sexual re-education

So, why is Sex Ed so important?

Because we all need a little refresher on the birds and the bees.  Let’s go back to basics and unlearn some of the bias and dated information we were taught back in high school. It’s time to plug in and talk realistically about our sexual selves, safety, anatomy, intimacy and communication. The confidence and manner with which we move through the world as sexual beings is complicated, but opportunities to break through taboos- towards openness, particularly with regards to how we engage with sex, are more accessible than ever. 

Sex ed has a pretty bad rap. Mostly because the sexual education that many of us were exposed to was somewhere between subpar and outright terrible–abstinence-only programs, STI scare tactics or the broad omission of the softer, often complex (and equally important) side of sex. Communication, nuance, intimacy, empathy, pleasure, and consent still are largely untaught. Worse, the spread of misinformation and lack of accessible, relatable content for self guided learning continues to move us backward in our ideology, instead of forward.

In the US, fewer teens now than in the past are being exposed to important and timely information about a range of sex education topics. Many states either do not require comprehensive sex ed or restrict education to abstinence-only–both of which result in increases of teen pregnancy, STI transmition, and a stimied relationship to sexual wellness. Comprehensive sex ed improves attitudes related to sexual and reproductive health. This means healthier, happier, and safer behaviors and ultimately, better sex.

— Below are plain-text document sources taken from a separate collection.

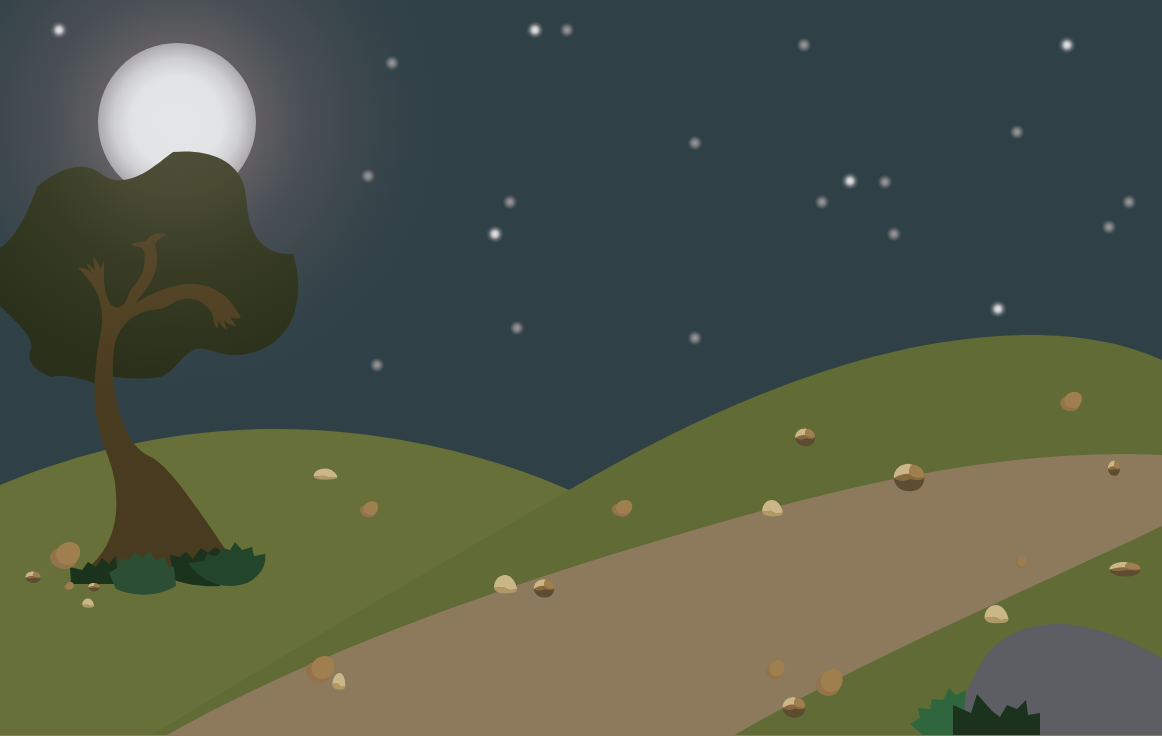
<!DOCTYPE html>
<html lang="en">
<head>
<meta charset="utf-8">
<title>Moonlit hills</title>
<style>
:root {
  --sky: #2f4047;
  --hill-left: #667038;
  --hill-right: #606b36;
  --path: #8d7a5d;
  --trunk: #483b1f;
  --branch: #544527;
  --boulder: #5c5e63;
  --bush-dark: #1b321d;
  --bush-mid: #23452b;
  --bush-soft: #2c4e33;
  --bush-light: #30663d;
  --stone-light: #cbb688;
  --stone-sand: #b09965;
  --stone-tan: #a07f4f;
  --stone-clay: #93734c;
  --stone-brown: #87683f;
  --stone-shade: #5b4c32;
}
html, body { margin: 0; height: 100%; overflow: hidden; background: var(--sky); }
.scene { display: block; width: 1162px; height: 736px; }
.sky { fill: var(--sky); }
.hill-left { fill: var(--hill-left); }
.hill-right { fill: var(--hill-right); }
.path { fill: var(--path); }
.boulder { fill: var(--boulder); }
.bush-dark { fill: var(--bush-dark); }
.bush-mid { fill: var(--bush-mid); }
.bush-soft { fill: var(--bush-soft); }
.bush-light { fill: var(--bush-light); }
.light { fill: var(--stone-light); }
.sand { fill: var(--stone-sand); }
.tan { fill: var(--stone-tan); }
.clay { fill: var(--stone-clay); }
.brown { fill: var(--stone-brown); }
.shade { fill: var(--stone-shade); }
</style>
</head>
<body>
<svg class="scene" viewBox="0 0 1162 736" role="img" aria-label="Night landscape with a full moon, a tree, rolling hills and a stony path">
  <defs>
    <radialGradient id="moon-glow" gradientUnits="userSpaceOnUse" cx="177" cy="122" r="300">
      <stop offset="0" stop-color="#6b6666"/>
      <stop offset=".27" stop-color="#605e60"/>
      <stop offset=".42" stop-color="#4d5256" stop-opacity=".9"/>
      <stop offset=".65" stop-color="#3e494f" stop-opacity=".7"/>
      <stop offset="1" stop-color="#2f4047" stop-opacity="0"/>
    </radialGradient>
    <radialGradient id="moon-face">
      <stop offset="0" stop-color="#e6e7e9"/>
      <stop offset=".58" stop-color="#e2e3e5"/>
      <stop offset=".8" stop-color="#cfcfd2"/>
      <stop offset="1" stop-color="#aaa9ac"/>
    </radialGradient>
    <radialGradient id="leaf-light" gradientUnits="userSpaceOnUse" cx="177" cy="122" r="250">
      <stop offset="0" stop-color="#50513a"/>
      <stop offset=".3" stop-color="#484a32"/>
      <stop offset=".6" stop-color="#383c24"/>
      <stop offset="1" stop-color="#2a301a"/>
    </radialGradient>
    <linearGradient id="bark" gradientUnits="userSpaceOnUse" x1="0" y1="235" x2="0" y2="400">
      <stop offset="0" stop-color="#59492c"/>
      <stop offset=".5" stop-color="#524224"/>
      <stop offset="1" stop-color="#483b1f"/>
    </linearGradient>
    <radialGradient id="star-light">
      <stop offset="0" stop-color="#f0eeee"/>
      <stop offset=".35" stop-color="#d6d5d6" stop-opacity=".85"/>
      <stop offset=".7" stop-color="#a5a6a9" stop-opacity=".3"/>
      <stop offset="1" stop-color="#8a8d90" stop-opacity="0"/>
    </radialGradient>
    <radialGradient id="star-dim">
      <stop offset="0" stop-color="#a09c9c"/>
      <stop offset=".4" stop-color="#908f90" stop-opacity=".8"/>
      <stop offset="1" stop-color="#777a7d" stop-opacity="0"/>
    </radialGradient>
    <circle id="star-big" r="9" fill="url(#star-light)"/>
    <circle id="star-small" r="7.5" fill="url(#star-dim)"/>

    <!-- Stones, each drawn around its own centre -->
    <g id="stone-pale">
      <path class="light" d="M-11 4C-11-4-6-9 0-9C6-9 11-2 12 5L5 6L-2 3Z"/>
      <path class="sand" d="M-11 4L-2 3L5 6L12 5C12 8 9 9 5 9C-2 10-10 9-11 4Z"/>
    </g>
    <g id="stone-tan">
      <path class="clay" d="M-15 3C-15-4-10-7-3-7L13 2C12 9 8 14 0 14C-8 14-14 10-15 3Z"/>
      <path class="tan" d="M-9 0C-9-8-2-13 5-13C12-13 16-8 15-1C14 6 9 10 3 10C-4 10-9 6-9 0Z"/>
    </g>
    <g id="stone-dark">
      <path class="shade" d="M-15 2L0 0L15 1C15 9 9 14 1 14C-8 14-13 10-15 2Z"/>
      <path class="brown" d="M-15 1C-15-8-8-13 0-13C9-13 15-8 15 1C12 4 6 3 1 2C-4 5-12 4-15 1Z"/>
      <path class="light" d="M-15 1C-15-8-8-13 0-13L3-12C0-9 0-6 0-3C-6-4-10-1-15 1Z"/>
      <path class="tan" d="M3-12C9-12 15-8 15 0C9 2 4 0 0-3C0-6 0-9 3-12Z"/>
    </g>
  </defs>

  <g id="night-sky">
    <rect class="sky" width="1162" height="736"/>
    <circle cx="177" cy="122" r="300" fill="url(#moon-glow)"/>
    <g id="bright-stars">
      <use href="#star-big" x="59" y="30"/>
      <use href="#star-big" x="535" y="30"/>
      <use href="#star-big" x="1067" y="45"/>
      <use href="#star-big" x="850" y="181"/>
      <use href="#star-big" x="495" y="234"/>
      <use href="#star-big" x="998" y="309"/>
    </g>
    <g id="dim-stars">
      <use href="#star-small" x="567" y="30"/>
      <use href="#star-small" x="392" y="63"/>
      <use href="#star-small" x="804" y="45"/>
      <use href="#star-small" x="695" y="143"/>
      <use href="#star-small" x="1017" y="132"/>
      <use href="#star-small" x="368" y="176"/>
      <use href="#star-small" x="510" y="202"/>
      <use href="#star-small" x="885" y="182"/>
      <use href="#star-small" x="822" y="202"/>
      <use href="#star-small" x="894" y="234"/>
      <use href="#star-small" x="1129" y="202"/>
      <use href="#star-small" x="1109" y="227"/>
      <use href="#star-small" x="517" y="328"/>
      <use href="#star-small" x="695" y="338"/>
      <use href="#star-small" x="377" y="365"/>
    </g>
    <circle id="moon" cx="177" cy="122" r="79" fill="url(#moon-face)"/>
  </g>

  <g id="hills">
    <path class="hill-left" d="M0 485C90 448 180 429 277 429C385 429 490 455 569 490L600 736H0Z"/>
    <path class="hill-right" d="M150 736C290 651 430 570 569 490C720 402 880 335 1030 335C1080 335 1125 343 1162 360V736Z"/>
    <path class="path" d="M165 736C300 660 470 597 640 546C800 498 960 453 1130 454L1162 455V526C1020 594 870 656 733 736Z"/>
  </g>

  <g id="tree">
    <path id="crown" fill="url(#leaf-light)" d="M0 248C18 235 28 212 37 187C58 169 82 160 100 173C109 180 116 181 123 180C142 178 157 164 173 152C205 149 236 158 244 186C248 203 246 216 254 233C263 250 277 255 293 254C301 279 300 305 289 325C276 347 252 356 232 355C216 354 208 347 197 349C181 353 176 372 160 377C142 380 128 378 113 377L108 383L94 383C81 379 67 374 51 377C36 371 27 363 30 351C36 340 21 326 0 306Z"/>
    <path id="trunk" fill="url(#bark)" d="M88 568C112 548 118 520 116 494C115 465 103 450 98 425C92 397 95 370 98 348C101 332 104 319 101 306C99 293 91 280 78 268C84 267 88 270 92 273L86 263C90 265 93 268 95 271L93 257C98 261 100 265 100 270L104 261C104 274 103 285 107 297C110 306 114 308 119 307C127 306 127 295 132 288C141 279 147 266 144 251C142 245 137 248 131 244C137 242 143 242 147 240C151 234 158 232 167 235C160 237 156 241 155 246C161 263 154 277 147 288C142 295 138 299 136 303C155 291 175 283 195 284C215 286 229 297 235 308L241 317C237 320 233 318 230 317L236 326C231 326 227 323 224 320L227 330C223 328 220 324 219 321L217 329C213 323 214 316 210 310C200 297 185 295 171 304C164 309 160 309 151 310C132 314 117 326 114 350C110 379 116 407 125 428C132 444 141 453 151 457C169 466 196 506 225 549L190 576L120 580Z"/>
  </g>

  <g id="tree-bushes">
    <path class="bush-dark" d="M70 567L82 570L88 562L96 567L102 558L109 564L116 555L118 584H71Z"/>
    <path class="bush-dark" d="M170 555L180 557L186 552L193 559L201 548L208 553L215 547L226 554L220 586C205 587 188 585 174 580Z"/>
    <path class="bush-soft" d="M109 573L117 568L119 559L129 560L134 552L142 557L150 552L156 560L165 557L168 566L174 567L176 586C158 597 134 597 116 589Z"/>
    <path class="bush-mid" d="M188 563L204 561L207 554L217 556L223 548L230 550L235 542L242 550L252 547L254 556L265 554C267 566 259 577 247 583C225 591 202 583 188 563Z"/>
  </g>

  <g id="left-hill-stones">
    <use href="#stone-tan" x="65" y="555"/>
    <use href="#stone-dark" transform="translate(33 577) scale(.5 .42)"/>
    <use href="#stone-tan" transform="translate(69 586) scale(.32 .3)"/>
    <use href="#stone-dark" transform="translate(94 587) scale(.38 .3)"/>
    <use href="#stone-pale" transform="translate(88 603) scale(.52 .5)"/>
    <use href="#stone-pale" transform="translate(325 474) scale(1.03 .6)"/>
    <use href="#stone-tan" transform="translate(369 509) scale(.6)"/>
  </g>

  <g id="path-stones">
    <use href="#stone-tan" transform="translate(622 508) scale(.68 .62)"/>
    <use href="#stone-pale" transform="translate(772 508) scale(.9)"/>
    <use href="#stone-dark" transform="translate(805 437) scale(.66)"/>
    <use href="#stone-dark" transform="translate(909 477) scale(1.02)"/>
    <use href="#stone-tan" transform="translate(1071 401) scale(.72)"/>
    <use href="#stone-dark" transform="translate(1114 468) scale(.4 .56)"/>
    <use href="#stone-pale" x="505" y="584"/>
    <use href="#stone-dark" transform="translate(544 588) scale(.68)"/>
    <use href="#stone-tan" transform="translate(320 669) scale(.94 1)"/>
    <use href="#stone-pale" transform="translate(339 681) rotate(8) scale(.58 .9)"/>
    <use href="#stone-tan" transform="translate(775 669) scale(.62 .7)"/>
    <use href="#stone-tan" transform="translate(829 682) scale(.9 1)"/>
    <use href="#stone-dark" transform="translate(794 707) scale(.76)"/>
    <use href="#stone-tan" transform="translate(1021 562) scale(.38 .45)" opacity=".75"/>
    <use href="#stone-dark" transform="translate(1125 569) scale(1.04 .53)"/>
    <use href="#stone-pale" transform="translate(996 614) scale(1.04 1)"/>
  </g>

  <g id="boulder-corner">
    <path class="boulder" d="M953 736C961 706 972 674 989 652C1008 630 1035 624 1061 624C1096 626 1130 640 1162 658V736Z"/>
    <path class="bush-light" d="M910 724L920 718L918 708L930 709L932 699L943 700L949 688L956 695L966 690L962 736H924Z"/>
    <path class="bush-dark" d="M953 705L971 713L977 694L992 711L1000 717L1007 705L1017 709L1026 700L1028 715L1040 713V736H953Z"/>
  </g>
  <rect id="ground-edge" class="path" y="735" width="1162" height="1"/>
</svg>
</body>
</html>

At Oshihana we know that the education and culture around sex have to change and we’ve built a mission around doing our part. Not only are we creating products to help you have better sex, we are building a network of advocates and sex educators to support our efforts. These conversations are imperative to teaching our community how to engage in relationships and the world. We need to understand these parts of ourselves so we can understand one another.

So, what do we do? Talk to each other, educate ourselves, advocate for better policy, talk to your kids, and work towards shedding the stigmas that we’ve internalized since we were young. Stay safe, keep learning, and Have Better Sex.